Now, instead of earning $4,000 per month, you will start earning $4,005.50 per month. The more assets you own, the more dividends you’ll receive. If you continue to buy assets each month using income from your day job, your monthly income will continue to increase”.
For every month your wealth will increase due to compound interest.
Check out the figure below and Four Pillar Freedom’s great article to understand more of the concept about compound interest.
Investment returns matter most when you have a significant amount invested.
In the early years, it’s unlikely that you have enough money invested for returns to move the needle. In the later years, however, investment returns matter a lot.
Notice for example how investment returns account for 86 % of net worth growth when you move from $900k to $1 million (assuming $10k annual savings, 7% annual investment return).
The fourth pillar is about wealth building.
This part is so extensive and good that it’s worth reading the book alone only because of this chapter.
When you’re able to cut your spending and increase your income simultaneously, the natural result is an excess of cash.
Ideally you want to put this excess of cash in places where it can grow all by itself.
But where do you invest it?
There are different opinions on this.
Both my and Four Pillar Freedom’s advice is to stick with index funds.
Research has shown that in the stock market, a handful of stocks experience astronomically high returns over time.
Your odds of picking these stocks are slim.
Luckily, you don’t have to pick them.
You can invest in low-cost index funds that hold hundreds of individual stocks and naturally capture the returns of the massive winners.
For the average investor, index funds offer the following advantages:
-Index funds minimize risk while maximizing diversification.
-Individual stocks can (and do) go to zero while index funds never have before.
-Index funds outperform nearly all active investment strategies over the long haul.
Living Like A Student Has A Massive Impact On Wealth
The amount you spend in the early years of your life sets the psychological bar for how much you think you should spend in the following years.

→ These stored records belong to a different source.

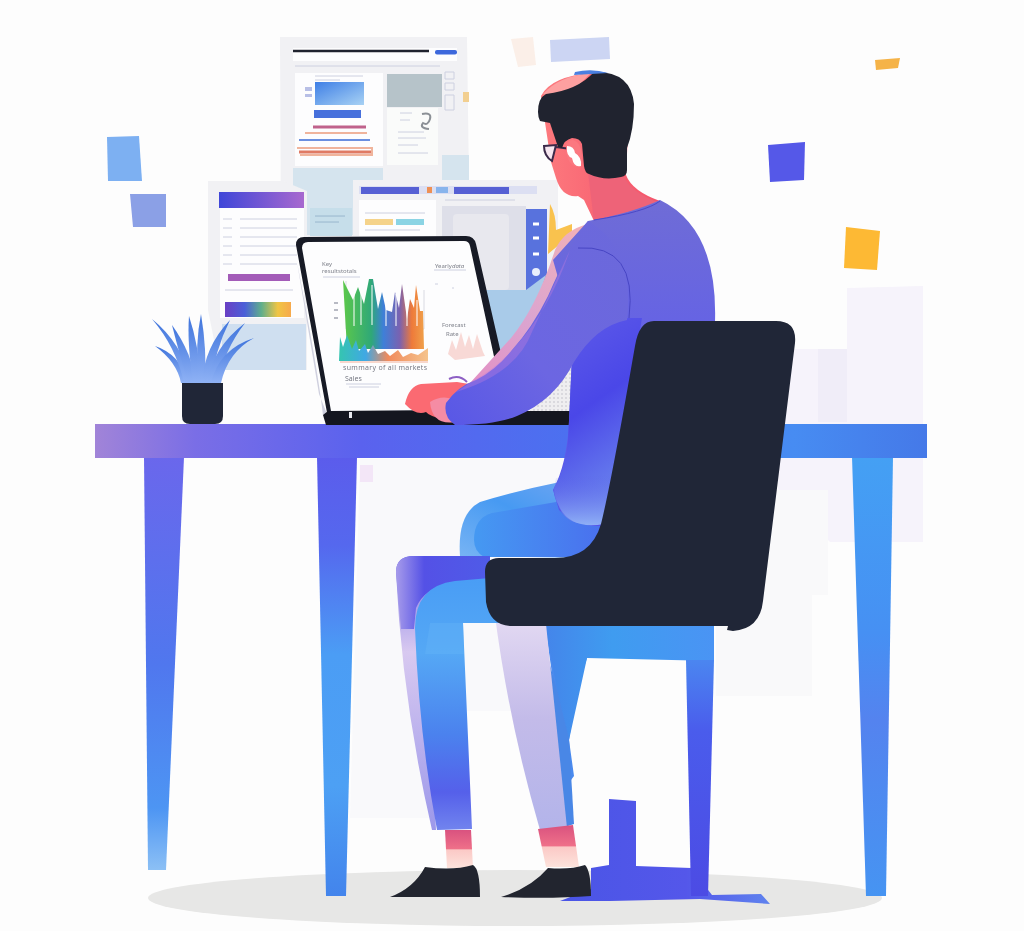
<!DOCTYPE html>
<html lang="en">
<head>
<meta charset="utf-8">
<title>Working at the desk</title>
<style>
:root{--paper:#fdfdfd;--ink:#202637;--hair:#20232f;--violet:#6a69dc;--indigo:#4a4be6;--sky:#4da2f5;--blue:#4a7ff0;--skin:#fb6a72;--lilac:#d9d4ef;--amber:#fdb934;--mist:#f6f6f8}
html,body{margin:0;height:100%;overflow:hidden;background:var(--paper)}
svg{display:block;width:1024px;height:931px}
text{font-family:"Open Sans",sans-serif;fill:#6a6d78}
.ink{fill:var(--ink)}
.page{fill:#f1f1f4}
.white{fill:#fdfdfe}
.rule{stroke:#cdd0e0;stroke-width:1;fill:none}
</style>
</head>
<body>
<svg viewBox="0 0 1024 931" role="img" aria-label="A man seen from behind works on a laptop at a blue desk">
<defs>
<linearGradient id="deskTop"><stop offset="0" stop-color="#a184d8"/><stop offset=".12" stop-color="#7a6ee6"/><stop offset=".32" stop-color="#5a62ee"/><stop offset=".6" stop-color="#4a72f0"/><stop offset=".84" stop-color="#478cf2"/><stop offset="1" stop-color="#4579e8"/></linearGradient>
<linearGradient id="legLeft" x2="0" y2="1"><stop offset="0" stop-color="#6a67ec"/><stop offset=".5" stop-color="#5077ee"/><stop offset=".85" stop-color="#4d95f3"/><stop offset="1" stop-color="#8cc0f5"/></linearGradient>
<linearGradient id="legMid" x2="0" y2="1"><stop offset="0" stop-color="#5b5cec"/><stop offset=".2" stop-color="#5568ee"/><stop offset=".45" stop-color="#4b9df5"/><stop offset=".75" stop-color="#4da0f4"/><stop offset="1" stop-color="#4384ec"/></linearGradient>
<linearGradient id="legRight" x2="0" y2="1"><stop offset="0" stop-color="#44a0f4"/><stop offset=".4" stop-color="#4690f3"/><stop offset=".6" stop-color="#5483ef"/><stop offset="1" stop-color="#4694f2"/></linearGradient>
<linearGradient id="sweater" x2="0" y2="1"><stop offset="0" stop-color="#6f6cd6"/><stop offset=".45" stop-color="#6462e6"/><stop offset="1" stop-color="#5553ea"/></linearGradient>
<linearGradient id="torsoShade" x1="0" y1="0" x2=".3" y2="1"><stop offset="0" stop-color="#5f5ce8"/><stop offset=".5" stop-color="#4a47e8"/><stop offset="1" stop-color="#6b86ee"/></linearGradient>
<linearGradient id="sleeve" x1="1" y1="0" x2="0" y2="1"><stop offset="0" stop-color="#6b69da"/><stop offset=".6" stop-color="#6c66e2"/><stop offset="1" stop-color="#5857e6"/></linearGradient>
<linearGradient id="armPink" x1="1" y1="0" x2="0" y2="1"><stop offset="0" stop-color="#f5b2b4"/><stop offset=".45" stop-color="#dba5d0"/><stop offset="1" stop-color="#e884bd"/></linearGradient>
<linearGradient id="face"><stop offset="0" stop-color="#fd7a7e"/><stop offset="1" stop-color="#f4536a"/></linearGradient>
<linearGradient id="farThigh" x1="0" y1="1" x2="1" y2="0"><stop offset="0" stop-color="#78b4f4"/><stop offset=".5" stop-color="#479af2"/><stop offset="1" stop-color="#79a8f2"/></linearGradient>
<linearGradient id="thighInner"><stop offset="0" stop-color="#4599f2"/><stop offset="1" stop-color="#4a6fee"/></linearGradient>
<linearGradient id="hip" x2="0" y2="1"><stop offset="0" stop-color="#5a5ce8" stop-opacity="0"/><stop offset="1" stop-color="#8fb0f6"/></linearGradient>
<linearGradient id="nearBack" x2="0" y2="1"><stop offset="0" stop-color="#5a59e6"/><stop offset=".12" stop-color="#9a92e8"/><stop offset=".35" stop-color="#d8c9f0"/><stop offset="1" stop-color="#9c98ea"/></linearGradient>
<linearGradient id="kneeTop"><stop offset="0" stop-color="#a79bea"/><stop offset=".3" stop-color="#5451e6"/><stop offset="1" stop-color="#4f5be8"/></linearGradient>
<linearGradient id="nearLeg" x2="0" y2="1"><stop offset="0" stop-color="#499df5"/><stop offset=".3" stop-color="#55a8f5"/><stop offset=".62" stop-color="#4b82ee"/><stop offset=".85" stop-color="#5560ea"/><stop offset="1" stop-color="#7184ee"/></linearGradient>
<linearGradient id="farLeg" x2="0" y2="1"><stop offset="0" stop-color="#e6dcf3"/><stop offset=".5" stop-color="#c3bbe9"/><stop offset="1" stop-color="#b3b4ea"/></linearGradient>
<linearGradient id="chairLeg" x2="0" y2="1"><stop offset="0" stop-color="#4b86f0"/><stop offset=".3" stop-color="#4a5cec"/><stop offset="1" stop-color="#4c4be4"/></linearGradient>
<linearGradient id="seatRail"><stop offset="0" stop-color="#4485ea"/><stop offset=".4" stop-color="#3f9cf0"/><stop offset="1" stop-color="#4a94f4"/></linearGradient>
<linearGradient id="shadow"><stop offset="0" stop-color="#4a55e6"/><stop offset=".6" stop-color="#5457ea"/><stop offset="1" stop-color="#5f83ee"/></linearGradient>
<linearGradient id="ankle" x2="0" y2="1"><stop offset="0" stop-color="#d9527f"/><stop offset=".5" stop-color="#ef7089"/><stop offset=".52" stop-color="#fbc9c6"/><stop offset="1" stop-color="#fde3dc"/></linearGradient>
<linearGradient id="leaf" x2="0" y2="1"><stop offset="0" stop-color="#3f74dc"/><stop offset="1" stop-color="#8fb2f5"/></linearGradient>
<linearGradient id="spectrum"><stop offset="0" stop-color="#6a3fc4"/><stop offset=".3" stop-color="#4a5fd8"/><stop offset=".55" stop-color="#5fae8c"/><stop offset=".8" stop-color="#f0c544"/><stop offset="1" stop-color="#f7a94c"/></linearGradient>
<linearGradient id="violetBar"><stop offset="0" stop-color="#3f46d8"/><stop offset="1" stop-color="#a868cf"/></linearGradient>
<linearGradient id="bannerBlue" x1="0" y1="0" x2="1" y2="1"><stop offset="0" stop-color="#3f7fe6"/><stop offset="1" stop-color="#a8d2f4"/></linearGradient>
<linearGradient id="bars"><stop offset="0" stop-color="#5cc84a"/><stop offset=".35" stop-color="#2fa878"/><stop offset=".5" stop-color="#3f7fd8"/><stop offset=".7" stop-color="#7a62b0"/><stop offset=".85" stop-color="#ee7a3a"/><stop offset="1" stop-color="#f0a04a"/></linearGradient>
<linearGradient id="barsLow"><stop offset="0" stop-color="#35c5b0"/><stop offset=".3" stop-color="#40a8e4"/><stop offset=".55" stop-color="#f08a5c"/><stop offset="1" stop-color="#f5c38c"/></linearGradient>
<pattern id="mesh" width="4" height="4" patternUnits="userSpaceOnUse"><rect width="4" height="4" fill="#efeef0"/><circle cx="2" cy="2" r="1" fill="#d4d3d8"/></pattern>
<pattern id="lines" width="80" height="9" patternUnits="userSpaceOnUse"><path d="M0 3H72" class="rule"/></pattern>
</defs>

<rect width="1024" height="931" fill="#fdfdfd"/>

<g id="wall-tints">
<path d="M847 288l76-2v256H830l-52-53V349h69z" fill="#f6f3fb"/>
<path d="M818 349h29v73h-29z" fill="#f0edf8"/>
<path d="M716 490h112v105h-16v101h-96z" fill="#f9f9fa"/>
<path d="M360 459h205v252H467v107H350z" fill="#f9f9fb"/>
<path d="M360 465h13v17h-13z" fill="#f3e6f7"/>
</g>

<g id="loose-notes">
<path d="M107 137l32-1 3 45h-34z" fill="#7db0f2"/>
<path d="M130 194h36v33h-33z" fill="#8ba0e6"/>
<path d="M550 40l59-3 1 22-59 3z" fill="#ccd5f3"/>
<path d="M511 39l22-2 3 28-18 2z" fill="#fbefe8"/>
<path d="M875 60l25-2-2 10-22 2z" fill="#f5b348"/>
<path d="M768 145l37-3-1 38-34 2z" fill="#5558e8"/>
<path d="M846 227l34 4-3 39-33-2z" fill="#fdb934"/>
</g>

<g id="pinned-report">
<path class="page" d="M280 37h187l2 145-90 60h-98z"/>
<path class="white" d="M293 48h164v13H293zM295 73h88v93h-88z"/>
<path d="M293 51H429" stroke="#20232f" stroke-width="2.5"/>
<rect x="435" y="50" width="22" height="4.5" rx="2" fill="#3d68dc"/>
<path d="M295 66H440M315 76h48M315 80h25" class="rule"/>
<path d="M305 87h7v4h-7zM305 94h7v3h-7z" fill="#b8bfe6"/>
<rect x="315" y="82" width="49" height="23" fill="url(#bannerBlue)"/>
<path d="M314 110h47v8h-47z" fill="#4770dc"/>
<path d="M313 127h53" stroke="#c0628c" stroke-width="3"/>
<path d="M299 140h71" stroke="#6b8fe0" stroke-width="2"/>
<path d="M305 133h62M297 148h75v7h-72" fill="none" stroke="#f0b49c" stroke-width="2"/>
<path d="M299 152h72" stroke="#e07a64" stroke-width="3"/>
<rect x="387" y="74" width="55" height="33" fill="#b6c3c9"/>
<path d="M387 108h51v57h-51z" fill="#fafbfa"/>
<path d="M400 113h12M400 120h10M398 132h26M398 138h28M398 145h20M398 153h30" class="rule"/>
<path d="M422 114q10-2 8 5t-7 4q-4 5 6 6" fill="none" stroke="#8b9096" stroke-width="2"/>
<path d="M445 72h9v7h-9zM445 83h9v7h-9zM445 95h9v15h-9z" class="rule"/>
<path d="M293 168h90v67h-90zM442 155h27v26h-27z" fill="#d5e4ee"/>
<rect x="463" y="92" width="6" height="10" fill="#f2cf90"/>
<path d="M310 208h42v28h-42z" fill="#c6deea"/>
<path d="M315 216h30M315 222h24" stroke="#98b6cd"/>
</g>

<g id="pinned-list">
<path class="page" d="M208 181h75l24 10v179h-87l-12-60z"/>
<path class="white" d="M220 208h84v110h-84z"/>
<path d="M219 192h85v16h-85z" fill="url(#violetBar)"/>
<path d="M223 213h74v56h-74z" fill="url(#lines)"/>
<path d="M228 274h62v7h-62z" fill="#a35cb8"/>
<path d="M225 290h68" class="rule"/>
<path d="M225 302h66v15h-66z" fill="url(#spectrum)"/>
<path d="M222 324h84v46h-84z" fill="#cfdff0"/>
</g>

<g id="pinned-dashboard">
<path class="page" d="M353 180h205v180H353z"/>
<path class="white" d="M359 200h77v36h-77z"/>
<rect x="359" y="186" width="178" height="8" fill="#dcdff2"/>
<path d="M361 187h58v7h-58zM454 187h55v7h-55z" fill="#5660d4"/>
<path d="M427 187h5v6h-5z" fill="#ee9054"/><path d="M436 187h12v6h-12z" fill="#88b4ec"/>
<path d="M365 219h28v6h-28z" fill="#f5d38a"/><path d="M396 219h28v6h-28z" fill="#8bd4e4"/>
<path d="M365 213h60M445 200h70M365 230h55" class="rule"/>
<rect x="442" y="206" width="84" height="110" fill="#dedfe9"/>
<rect x="453" y="214" width="56" height="76" rx="4" fill="#e8e8ee"/>
<rect x="526" y="209" width="21" height="86" fill="#5872dd"/>
<path d="M533 224h6M533 238h6M533 254h6" stroke="#fff" stroke-width="3"/><circle cx="536" cy="272" r="4" fill="#e9effc"/>
<path d="M550 204q6 10 6 26l16-6v10l-24 20z" fill="#f9c24e"/>
<path d="M486 290h40l20-15-30 90h-20z" fill="#a9cbe9"/>
</g>

<ellipse id="floor" cx="515" cy="898" rx="367" ry="28" fill="#e7e7e6"/>

<g id="chair-shadow">
<path d="M591 868l18-3v-66l27 2v65l55 2 21 27 49-1 9 10-70-5-90 2H560l31-12z" fill="url(#shadow)"/>
</g>

<g id="chair-frame">
<path d="M545 625h42v33q-10 30-18 82l5 36-6 8z" fill="#4a8aee"/>
<path d="M545 625h169v36l-127-3-18 82-12-50z" fill="url(#seatRail)"/>
<path d="M686 660h28l-6 236h-17z" fill="url(#chairLeg)"/>
</g>

<g id="desk">
<path d="M144 457h40l-18 413h-18z" fill="url(#legLeft)"/>
<path d="M317 457h40l-11 439h-20z" fill="url(#legMid)"/>
<path d="M852 457h41l-7 439h-20z" fill="url(#legRight)"/>
<path d="M95 424h832v34H95z" fill="url(#deskTop)"/>
</g>

<g id="plant">
<g fill="url(#leaf)">
<path d="M181 383q-4-21-26-37q25 8 34 37z"/>
<path d="M184 383q-8-36-32-64q30 24 40 64z"/>
<path d="M188 383q-10-34-16-58q20 28 24 58z"/>
<path d="M193 383q-6-40-4-67q10 30 12 67z"/>
<path d="M198 383q-3-40 3-69q6 36 4 69z"/>
<path d="M202 383q2-36 28-63q-16 32-18 63z"/>
<path d="M207 383q6-36 38-60q-20 26-28 60z"/>
<path d="M211 383q8-34 43-45q-26 14-33 45z"/>
</g>
<path class="ink" d="M182 383h41v33q0 8-8 8h-25q-8 0-8-8z"/>
</g>

<g id="laptop">
<path d="M530 411l45-60v60z" fill="url(#mesh)"/>
<path d="M296 245q0-8 8-8l162-1q8 0 10 8l27 118-50 56H328z" fill="#171a25"/>
<path d="M297 262l22 132 8 20-4 2q-4-40-26-154z" fill="#cfd0de"/>
<path class="white" d="M302 248q0-6 6-6l156-1q5 0 6 5l25 115-50 49-114 1z"/>
<path d="M323 415l5-4h242v14H326z" fill="#14161f"/>
<path d="M349 412h3v6h-3z" fill="#e8e8ee"/>
</g>

<g id="laptop-report">
<g font-size="6"><text x="322" y="266">Key</text><text x="322" y="273">results</text><text x="341" y="273">totals</text><text x="435" y="268">Yearly</text><text x="452" y="268" font-style="italic">data</text><text x="442" y="327">Forecast</text><text x="446" y="336">Rate</text></g>
<path d="M323 277H360M434 270h32M435 284h3M452 288h2" class="rule"/>
<path d="M346 281v48h78v-39" fill="none" stroke="#d9dae2"/>
<path d="M343 280l10 20 5-13 6 17 5-25 4 0 5 30 4-17 4 18 6 2 3-20 4 16 3-24 5 35 3-20 4 9 2-23 4 26 3 0 1 38h-77z" fill="url(#bars)"/>
<path d="M354 292v34M361 290v35M372 285v40M386 298v28M396 294v32M407 286v40M417 300v26" stroke="#fff" stroke-opacity=".5" stroke-width="2"/>
<path d="M334 303h4M334 310h4M334 318h4" stroke="#b8bac4" stroke-width="2"/>
<path d="M339 361l1-24 3 10 4-12 5 14 4-9 3 11 6-7 3 9 5-8 5 9 7-3 5 5 8-6 5 7 8-4 7 2 10-7v13z" fill="url(#barsLow)"/>
<path d="M448 354l4-14 4 10 5-18 4 15 4-12 4 14 4-15 6 18 2 4-30 4z" fill="#f8d9d6"/>
<path d="M340 362h88" stroke="#f2b09a"/>
<g font-size="7"><text x="343" y="370" textLength="84">summary of all markets</text><text x="345" y="381">Sales</text></g>
<path d="M346 384h35M349 387h30" class="rule"/>
</g>

<g id="far-arm">
<path d="M588 224q-24 6-33 26-18 56-44 88l-41 45-36 14 14 22 80-60 70-110z" fill="url(#armPink)"/>
</g>

<g id="legs">
<path d="M460 556q-3-42 20-54 40-12 80-20l50 30-10 46z" fill="url(#farThigh)"/>
<path d="M474 540q0-22 18-27l70-12 44 20-16 36H484q-10-6-10-17z" fill="url(#thighInner)"/>
<path d="M543 640l14 50 12 49 5 85-12 4z" fill="#4987e6"/>
<path d="M494 608l52 16 21 204-27 2q-32-110-46-222z" fill="url(#farLeg)"/>
<path d="M396 572q0-16 18-16h76v40l-64 22 10 212h-4q-30-130-36-258z" fill="url(#nearBack)"/>
<path d="M396 572q0-16 18-16h76v24l-40 4q-26 4-34 24l-2 21h-13z" fill="url(#kneeTop)"/>
<path d="M415 628q0-42 40-47l35-3 10 45h-37l9 206-35 1q-18-96-22-202z" fill="url(#nearLeg)"/>
<path d="M425 654h39l-1-31h-33z" fill="#63b2f6" opacity=".45"/>
</g>

<g id="feet">
<path d="M445 830h26l2 38h-26z" fill="url(#ankle)"/>
<path d="M538 829l35-4 6 42h-33z" fill="url(#ankle)"/>
<path id="shoe" d="M390 897q24-9 35-30 28 4 48-2 7 4 7 32z" fill="#22252f"/>
<path d="M501 897q30-9 47-29 22 2 37-3 6 6 6 31-40 3-90 1z" fill="#22252f"/>
</g>

<g id="head">
<path d="M541 96q10-20 52-23l35 60-2 42q6 16 34 26l-20 20-46 0-10-21-6-4q-16 2-22-18l-5-16z" fill="url(#face)"/>
<path d="M543 94q16-18 48-21l-22 22z" fill="#fda0a0"/>
<path d="M588 172l36 5q8 16 34 25-30 12-64 20z" fill="#ee6378"/>
<path d="M544 146l12-1-4 16q-8-5-8-15zM556 147l15 2" fill="#f6e7f0" stroke="#3b2a4a" stroke-width="2"/>
<path d="M538 112q0-14 8-18 32-4 48-22 37-1 40 32 0 26-7 44v22q0 6-6 7-17 4-32-3-4-1-5-8l-2-22q-2-6-10-6-8 2-10 10l-4-1-8-24-10-2q-2-4-2-9z" fill="var(--hair)"/>
<path d="M575 72q17-4 33 1l-34 2z" fill="#4a7fe0"/>
<path d="M566 147q0-7 7-7 8 2 9 16 0 10-4 11-12-2-12-20z" fill="#fb7880"/>
<path d="M567 146q7 0 8 7 7 4 6 13-7 2-9-8-6-2-5-12z" fill="#fff"/>
</g>

<g id="sweater-body">
<path d="M588 221q44-8 72-21 58 28 55 122l-92 200q-40 12-64-12l-6-20q14-26 16-68l4-92-20-70z" fill="url(#sweater)"/>
<path d="M572 360q28-40 56-42h14l-30 180-10 24q-36 8-44-18-5-8-4-16 12-20 14-48z" fill="url(#torsoShade)"/>
<path d="M556 478l56-4-8 50q-34 6-45-18-7-12-3-28z" fill="url(#hip)"/>
<path d="M594 220q52-8 66-19" fill="none" stroke="#4a49c8" stroke-width="1"/>
</g>

<g id="near-arm">
<path d="M405 404q4-18 16-20l36-2 12 2-24 36q-16-4-19-8-10 4-21-8z" fill="var(--skin)"/>
<path d="M430 402q12-8 26-2v22q-24 4-26-20z" fill="#f58ca4"/>
<path d="M449 379q10-5 18 3" fill="none" stroke="#8d5fc4" stroke-width="2"/>
<path d="M588 221q-16 20-40 75-16 32-36 54-16 20-36 30-18 6-30 23-3 14 9 22 40 0 62-9 38-16 57-54 22-36 53-42 8-72-39-99z" fill="url(#sleeve)"/>
<path d="M570 250q-20 60-58 100-18 20-38 30l-18 12q60-18 76-60z" fill="#b97cdc" opacity=".4"/>
<path d="M578 248q60-4 51 70" fill="none" stroke="#4745c4" stroke-width="1"/>
</g>

<g id="chair-back" class="ink">
<path d="M654 321h122q21 0 19 22l-32 258q-3 28-30 30l-6-1 1-4H512q-22 0-26-24l-1-30q0-14 14-14h56q36 0 46-34 10-40 34-178 4-25 19-25z"/>
</g>
</svg>
</body>
</html>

If you only spend $20k in your first year out of college, then spending $36k per year a decade later will seem like a nice upgrade.
Conversely, if you spend $36k in your first year out of college, you’re setting the bar much higher for what is a “normal” amount to spend.
Each dollar that you save and invest in your early years has the ability to compound for several decades.
And while compound interest won’t make you rich in the short-term, it has the potential to generate incredible wealth over the course of several decades.
To understand this, look at the graph below.
By saving 50% of his income each year, Ralph could become a multi millionaire over the course of 30 years.
By contrast, if he only saved 10% of his income each year, he would accumulate less than $500k over the same time horizon.
The financial benefits over the course of the years are tremendous.
Zach’s book “Elements Of Freedom” is a great book if you want to take control of your financial situation.
The book gives you loads of tips on how to reduce your spendings, increase your income and how you should invest your money.
The book even gives you the right philosophy mindset about financial independence, and in my opinion that’s why the book (and the blog) is such a huge success.
You can read everything about financial independence, but as long as you don’t change your thinking about the concept, you wont change.
Because, why are we even searching for financial independence in the first place?
I think angel investor, Naval Ravikant describes it best when he said:
“The purpose of having money is so that you don’t have to be at a specific place at a specific time doing anything you don’t want to do.”
If you’re serious about financial independence and have a long investing time horizon, I would definitely give the book a try!